"I'll be fine. I don't feel it," he lied. He did not have the confidence to look her in the eye, and dropped his gaze before he knew to stop it. "Thank you for the tea. You are dismissed."

She did not move, and surprise gave him the strength to look up again.

"The seven day feast, your Majesty." Her voice was a firm reprimand even in formality. She was younger than he, barely close to adulthood, but did not show it as she bullied her king down. "It's almost halfway over, and you haven't attended even once."

The prospect of wearing a smile seemed a task more monumental than charting an ocean without stars. Ansem tried to anyway. "My ministers can fill in for me."

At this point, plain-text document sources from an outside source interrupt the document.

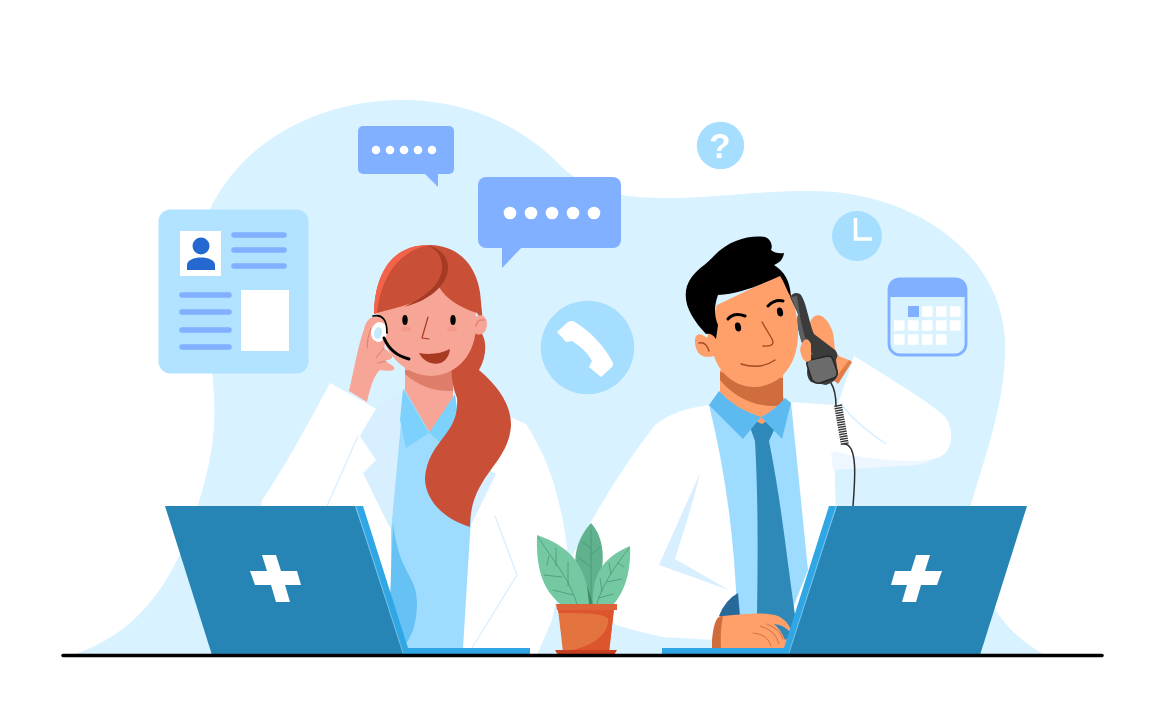
<!DOCTYPE html>
<html lang="en">
<head>
<meta charset="utf-8">
<title>Medical call centre</title>
<style>
:root{--sky:#d9f2ff;--pale:#b1e2ff;--aqua:#a5deff;--peri:#80b0ff;--royal:#2468d0;--shirt:#9edcff;--shirt-dark:#66c1f5;--collar:#7dd1fd;--coat:#fff;--fold:#d8efff;--laptop:#2785b5;--edge:#30a6e4;--hair:#c95037;--hair-dark:#a63b25;--hair-light:#f3634a;--rose:#f6a596;--rose-dark:#df7d6b;--tan:#ffa06b;--tan-dark:#cf6d3f;--ink:#000;--leaf:#74c9a3;--leaf-dark:#5fb28d;--vein:#45906f;--pot:#e3743f;--pot-dark:#dc552c}
html,body{margin:0;background:#fff;overflow:hidden}
svg{display:block;width:1158px;height:720px}
.line{fill:none;stroke-linecap:round;stroke-linejoin:round}
.question{font:700 35px "Liberation Sans",Inter,sans-serif;fill:#fff;text-anchor:middle}
</style>
</head>
<body>
<svg viewBox="0 0 1158 720" role="img" aria-label="Two doctors answering calls at their laptops">
<defs>
<path id="cross" d="M262 555H276L281 571H297L301 585H285L290 602H276L271 585H255L250 571H267Z"/>
<g id="laptop">
<path fill="var(--edge)" d="M355 506H363L408 648H530V655H400Z"/>
<path fill="var(--laptop)" d="M165 506H355L404 655H212Z"/>
<path class="line" stroke="#9bd4f2" stroke-width=".7" d="M356 507L403 653"/>
</g>
<clipPath id="pot-shape"><path d="M558 609H614L609 652H563Z"/></clipPath>
</defs>

<path id="backdrop" fill="var(--sky)" d="M72 655C135 635 175 585 198 505C215 450 217 420 212 370C205 300 190 250 212 205C245 140 320 100 402 100C470 100 525 128 563 168C590 192 620 197 660 198C710 199 760 190 815 191C910 192 1000 250 1005 340C1007 400 985 455 971 505C968 570 990 625 1045 655Z"/>

<g id="patient-record">
<rect x="158.5" y="209.5" width="150" height="164" rx="12" fill="var(--pale)"/>
<path fill="#fff" d="M180 231H221V276H180ZM241 290H289V351H241Z"/>
<g fill="var(--royal)"><circle cx="201" cy="246" r="8.5"/><path d="M187 270V265C187 255 215 255 215 265V270Z"/></g>
<path class="line" stroke="var(--peri)" stroke-width="5.5" d="M234 235H284M234 250H284M234 266H284M182 295H229M182 312H229M182 330H229M182 347H229"/>
</g>

<g id="speech-bubbles">
<g fill="var(--peri)">
<rect x="358" y="126" width="96" height="48" rx="5"/><path d="M423 172H438V187Z"/>
<rect x="478" y="177" width="143" height="71" rx="8"/><path d="M502 245H524L502 268Z"/>
</g>
<g fill="#fff">
<circle cx="376" cy="150" r="4.3"/><circle cx="390" cy="150" r="4.3"/><circle cx="404" cy="150" r="4.3"/><circle cx="418" cy="150" r="4.3"/><circle cx="432" cy="150" r="4.3"/>
<circle cx="510" cy="213" r="6.3"/><circle cx="531" cy="213" r="6.3"/><circle cx="552" cy="213" r="6.3"/><circle cx="573" cy="213" r="6.3"/><circle cx="594" cy="213" r="6.3"/>
</g>
</g>

<g id="call-badge">
<circle cx="587.5" cy="347.5" r="46.7" fill="var(--aqua)"/>
<path fill="#fff" d="M557 332L568 322Q571 320 575 322C591 332 604 346 612 361Q614 364 612 367L601 377L589 367L592 361C587 352 580 346 572 341L566 342Z"/>
</g>
<g id="question-badge"><circle cx="720.5" cy="145.5" r="23.7" fill="var(--aqua)"/><text class="question" x="720" y="158">?</text></g>
<g id="clock"><circle cx="857" cy="236" r="25" fill="var(--aqua)"/><path fill="none" stroke="#fff" stroke-width="3.6" d="M855.5 218V239H872"/></g>

<g id="calendar">
<rect x="889" y="279" width="77" height="76" rx="11" fill="var(--sky)" stroke="var(--peri)" stroke-width="2.8"/>
<path fill="var(--peri)" d="M888 297V290Q888 278 900 278H955Q967 278 967 290V297Z"/>
<path fill="none" stroke="#fff" stroke-width="10.5" stroke-dasharray="10.5 3.5" d="M922 311.5H961M894 325.5H961M894 339.5H947"/>
<rect x="908" y="306" width="11" height="11" fill="var(--peri)"/>
</g>

<g id="woman">
<path id="woman-coat" fill="var(--coat)" d="M330 383L376 409L404 389L458 394L526 424C550 460 562 505 567 548L552 620L537 655H230L262 500C280 475 305 430 330 383Z"/>
<path fill="var(--fold)" d="M404 389L376 408L360 436L376 460L363 473L391 530ZM470 527L496 474L486 468L470 490Z"/>
<path class="line" stroke="var(--fold)" stroke-width="1.3" d="M358 436L327 506M495 516L517 575L472 648"/>
<path fill="var(--shirt)" d="M404 389L456 396L474 470L463 648H400L391 590V530Z"/>
<path fill="var(--shirt-dark)" d="M393 522C399 575 417 575 417 602C417 625 411 637 405 645L390 600Z"/>
<path fill="var(--rose)" d="M405 365H453V400L430 433L405 390Z"/>
<path fill="var(--rose-dark)" d="M405 370H453V391Q425 392 405 374Z"/>
<path fill="var(--collar)" d="M403 389L429 433L406 448L400 420ZM455 394L429 433L446 447L459 405Z"/>
<path fill="#fff" d="M455 393L461 398L458 416Z"/>
<path id="ponytail" fill="var(--hair)" d="M452 365L478 330C487 335 488 355 479 370C499 387 511 405 511 425C509 465 470 475 470 527C441 518 425 498 425 478C428 440 460 435 457 398C452 385 451 375 452 365Z"/>
<g id="woman-head">
<path fill="var(--rose)" d="M377 310C382 275 410 255 440 260C470 270 477 295 476 328C474 360 452 376 430 376C400 374 380 350 377 310Z"/>
<path fill="var(--hair)" d="M374 314C375 272 393 245 430 245C466 246 480 275 481 302L483 323L477 313C461 308 446 299 439 287C424 303 400 306 374 314Z"/>
<path fill="var(--hair-dark)" d="M428 246C441 248 449 258 448 269C447 279 442 285 438 289C429 298 418 303 404 307C426 297 440 284 442 270C443 258 438 250 428 246Z"/>
<path fill="var(--hair-light)" d="M374 314C375 270 394 244 430 245C402 249 381 274 377 313Z"/>
<path fill="var(--rose)" d="M475 318C479 313 487 315 487 324C487 333 480 337 475 333Z"/>
<path class="line" stroke="var(--rose-dark)" stroke-width="1.3" d="M476 326Q477 319 484 320"/>
<g fill="#f39a8b"><ellipse cx="406" cy="329" rx="5" ry="2.5"/><ellipse cx="452" cy="329" rx="5" ry="2.5"/></g>
<g fill="var(--ink)"><ellipse cx="405" cy="320" rx="2.7" ry="5"/><ellipse cx="453" cy="320" rx="2.7" ry="5"/></g>
<path class="line" stroke="#a63b25" stroke-width="1.2" d="M428 317L422 338L429 339"/>
<path fill="#a83a22" d="M419 353Q436 356 450 349C448 368 427 368 419 353Z"/>
</g>
<g id="headset-hand">
<path fill="var(--rose)" d="M349 391C354 370 357 350 364 329C366 320 373 313 380 319L387 334L384 348L391 354C395 358 389 361 384 360L393 366C397 370 392 372 380 370C375 374 371 384 367 402Z"/>
<path class="line" stroke="var(--rose-dark)" stroke-width="1" d="M371 328Q367 338 367 348M384 348L376 358M386 361L378 363"/>
<ellipse cx="379" cy="332" rx="8" ry="10" fill="#fff" transform="rotate(12 379 332)"/><ellipse cx="378" cy="333" rx="4" ry="6" fill="#c4e9fc" transform="rotate(12 378 333)"/>
<path class="line" stroke="var(--ink)" stroke-width="1.7" d="M373 316Q387 313 387 333"/><path class="line" stroke="var(--ink)" stroke-width="3" d="M384 338C389 350 397 356 409 359"/>
</g>
<path id="woman-cuff" fill="var(--coat)" d="M330 383L376 409L367 422L325 400Z"/>
</g>

<g id="man">
<path id="man-coat" fill="var(--coat)" d="M655 425C670 413 690 407 711 405L791 402L833 405L836 520L800 640L740 595L715 640L663 637C630 630 605 622 586 612L568 565C590 520 625 463 655 425Z"/>
<path fill="#eef7ff" d="M831 452L930 461C925 464 915 466 900 466L833 470Z"/>
<path id="raised-arm" fill="var(--coat)" d="M854 356C885 375 925 400 941 413C950 420 952 432 951 440C949 456 937 461 915 461C885 461 850 456 828 450V405L838 404Z"/>
<path class="line" stroke="var(--fold)" stroke-width="1.3" d="M841 404Q855 423 886 444"/>
<path fill="var(--fold)" d="M700 473C694 500 684 530 675 559L729 590L659 565Z"/>
<path fill="var(--shirt)" d="M709 405L760 415L791 402L808 570L790 615H737C735 540 725 470 709 405Z"/>
<path fill="#276a9a" d="M719 616Q725 600 738 593L740 616Z"/>
<path fill="#2e89b8" d="M750 427L761 416L775 428L769 441C781 500 787 560 795 615V632H777L757 615C758 550 758 495 755 441Z"/>
<path fill="var(--tan)" d="M720 370H783V396L788 408L762 424L715 403L720 392Z"/>
<path fill="var(--tan-dark)" d="M720 372L783 378V405C755 410 731 394 720 380Z"/>
<path fill="#5cbaf0" d="M719 391Q735 409 761 417L743 439L709 405ZM785 398Q775 410 761 417L782 439L791 403Z"/>
<g id="man-head">
<path fill="var(--tan)" d="M707 338C696 329 693 338 696 348C699 357 706 358 714 356C720 375 737 387 754 387C783 386 799 362 798 330C797 300 784 280 780 275L717 305Z"/>
<path fill="var(--ink)" d="M706 334C692 319 682 303 687 286C692 272 702 268 712 258C728 240 749 235 765 237C771 239 773 246 771 250Q776 254 784 253C783 260 779 263 774 265C785 272 790 281 791 297C787 292 785 283 780 276C760 285 740 294 718 295C714 306 714 315 718 325L716 339Q712 333 706 334Z"/>
<path class="line" stroke="#a34b25" stroke-width="1.4" d="M699 343Q706 341 709 351M762 322L772 339Q776 347 763 346M741 364Q761 370 775 360"/>
<path class="line" stroke="var(--ink)" stroke-width="3" d="M728 319Q734 312 745 316M768 306Q775 299 783 301"/>
<g fill="var(--ink)"><ellipse cx="738" cy="327" rx="3" ry="4.5" transform="rotate(-12 738 327)"/><ellipse cx="780" cy="312" rx="3" ry="4.5" transform="rotate(-12 780 312)"/></g>
</g>
<g id="handset">
<path class="line" stroke="#2f2f2f" stroke-width="1.5" d="M831 383Q836 391 836 406M844 444C858 444 855 480 853 506"/>
<path fill="none" stroke="#333" stroke-width="8" stroke-dasharray="1.4 1" d="M838 405L845 445"/>
<path fill="var(--tan)" d="M809 325C814 309 826 314 832 330C836 341 832 349 839 356L851 361L838 383L815 372Z"/>
<path fill="#e27e4b" d="M849 360L852 362L838 384L834 380Z"/>
<path fill="#3b3b3b" d="M790 297Q794 291 800 294C806 300 808 319 814 334L835 350Q839 354 836 360L838 374Q836 382 826 385L811 382Q805 376 808 366L809 356C799 341 796 322 798 314Z"/>
<path fill="#606060" d="M791 297L797 296C800 315 802 337 813 354L808 357C799 340 797 325 798 314Z"/>
<path fill="#6b6b6b" stroke="#282828" stroke-width="1.5" d="M807 365Q806 361 810 360L828 356Q832 356 833 360L837 371Q838 376 834 378L820 383Q815 384 812 380Z"/>
<path fill="var(--tan)" d="M800 350C802 338 808 336 811 344L811 360Q803 366 800 350Z"/>
</g>
<g id="resting-hand">
<path fill="var(--tan-dark)" d="M712 640Q714 617 721 616L738 617L732 649H712Z"/>
<path fill="var(--tan)" d="M723 616C745 614 760 612 775 615C785 618 791 626 792 635L786 649H721Q720 630 723 616Z"/>
<path fill="#2e89b8" d="M774 624Q786 625 792 635L785 640Q781 630 774 624Z"/>
<path class="line" stroke="var(--tan-dark)" stroke-width=".9" d="M753 633Q768 634 771 646M760 626Q776 630 779 644M767 624Q781 630 783 639"/>
</g>
</g>

<use href="#laptop"/>
<use href="#laptop" transform="matrix(-1 0 0 1 1192 0)"/>
<use href="#cross" fill="#fff"/>
<use href="#cross" fill="#fff" transform="matrix(-1 0 0 1 1192 0)"/>

<g id="plant">
<path fill="var(--leaf-dark)" d="M591 523C606 540 607 567 592 604C573 580 567 550 591 523Z"/>
<path fill="var(--leaf)" d="M537 535C565 545 587 560 590 606H563C541 590 536 565 537 535ZM630 546C602 558 592 575 593 606H612C627 590 631 567 630 546Z"/>
<path class="line" stroke="var(--vein)" stroke-width=".7" d="M591 530V602M591 548L582 542M591 555L600 547M591 567L579 558M538 537C555 563 570 580 577 604M549 556L547 565M556 566V548M562 577L544 575M568 586V562M573 595L553 590M629 548C612 570 600 590 597 604M618 563L624 567M611 574L609 563M607 582L622 579M602 592L600 578M599 598L613 594"/>
<path fill="#3e8b69" d="M587 585L593 604H589Z"/>
<path fill="var(--pot)" d="M558 609H614L609 652H563Z"/>
<path clip-path="url(#pot-shape)" fill="var(--pot-dark)" d="M558 609H614V652H565C600 645 609 630 608 619Q606 612 558 613Z"/>
<path fill="#dd623a" d="M556 604H617V610H557Z"/><path fill="#c73f20" d="M555 650H617L614 655H558Z"/>
</g>
<path id="desk" class="line" stroke="var(--ink)" stroke-width="3.5" d="M63 655.5H1102"/>
</svg>
</body>
</html>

"My Lord, I'm afraid people have begun to worry." It was more than duty motivating the girl now. Knowledge that the man's continued absence would only have her sent back, perhaps, or that the gossip in the castle would increase--was Ansem ill, or was he pining for one he could not be with this season? And then they would descend on him like well-meaning ravens, pulling him away from his research and insisting that he socialize more, relax more often, not worry himself with puzzles that could not be solved.

He tried to think of her name, and could not. Curious. Once he had could have recalled the identity of every inhabitant of the castle, their families beside.

He was forgetting so much these days.

In the corners of the room, he could hear the whispers of the shadows. They had not stopped since last week when he had finally learned how to differ their forms from the simple absence of light, know when a form of life was gathering in the air and when it was only a shape cast by one's hand placed before a candle. He found that he was listening to them with one ear. They were speaking of true warmth and real satisfaction, and Ansem chose to block them out once more.

"Tell them I'll be down soon."

That answer satisfied her, but she still resisted departure until Ansem closed the window himself, slid down from the sill and began to head for his desk. The tea had grown tepid quickly in its cup and he swallowed half of it down with a toss of his head, uncaring of the dusty aftertaste of the herbs when they were anything less than steaming.

It was several flights descending to the main hall where the guests had been assembled. The noise of the crowd filtered up to him in a steady crash of sound with each step he walked down, and twice he got distracted and realized he had begun to wander off into other rooms before he could catch himself. It was only because of the pair of guards stationed at the double doors to the main hall that the man finally oriented himself in the right direction. They bowed to Ansem as he approached. It struck him as strange that they would, and then the dull peace of the sleepwalker overtook him once more, the portal opening inwards to allow him entrance to dinner.

As he stepped into the lights of the great hearths, his face was bathed with the cries of his people, and the fire beat blisters in the air in time with the pumping of their hands. A word was roared again and again on dozens of throats. They were smiling eagerly, faces turned up towards him, and the torrent of sound was like a flood on his ears. Ansem's eyes slid over each anonymous set of features. Instead, his gaze was drawn to the ebon forms crawling underneath the trestle tables, in and out like worms from an unearthed skull.

A hand nudged him out of his fascination, and he turned to stare at the helmeted face of one of the men who had opened the door to this nightmare of flesh and shadow raving in the firelight.

"Are you all right, my Lord?"

Ansem finally realized then that it was his name the strangers in the hall were calling out.

He couldn't bring himself to remember how they knew him.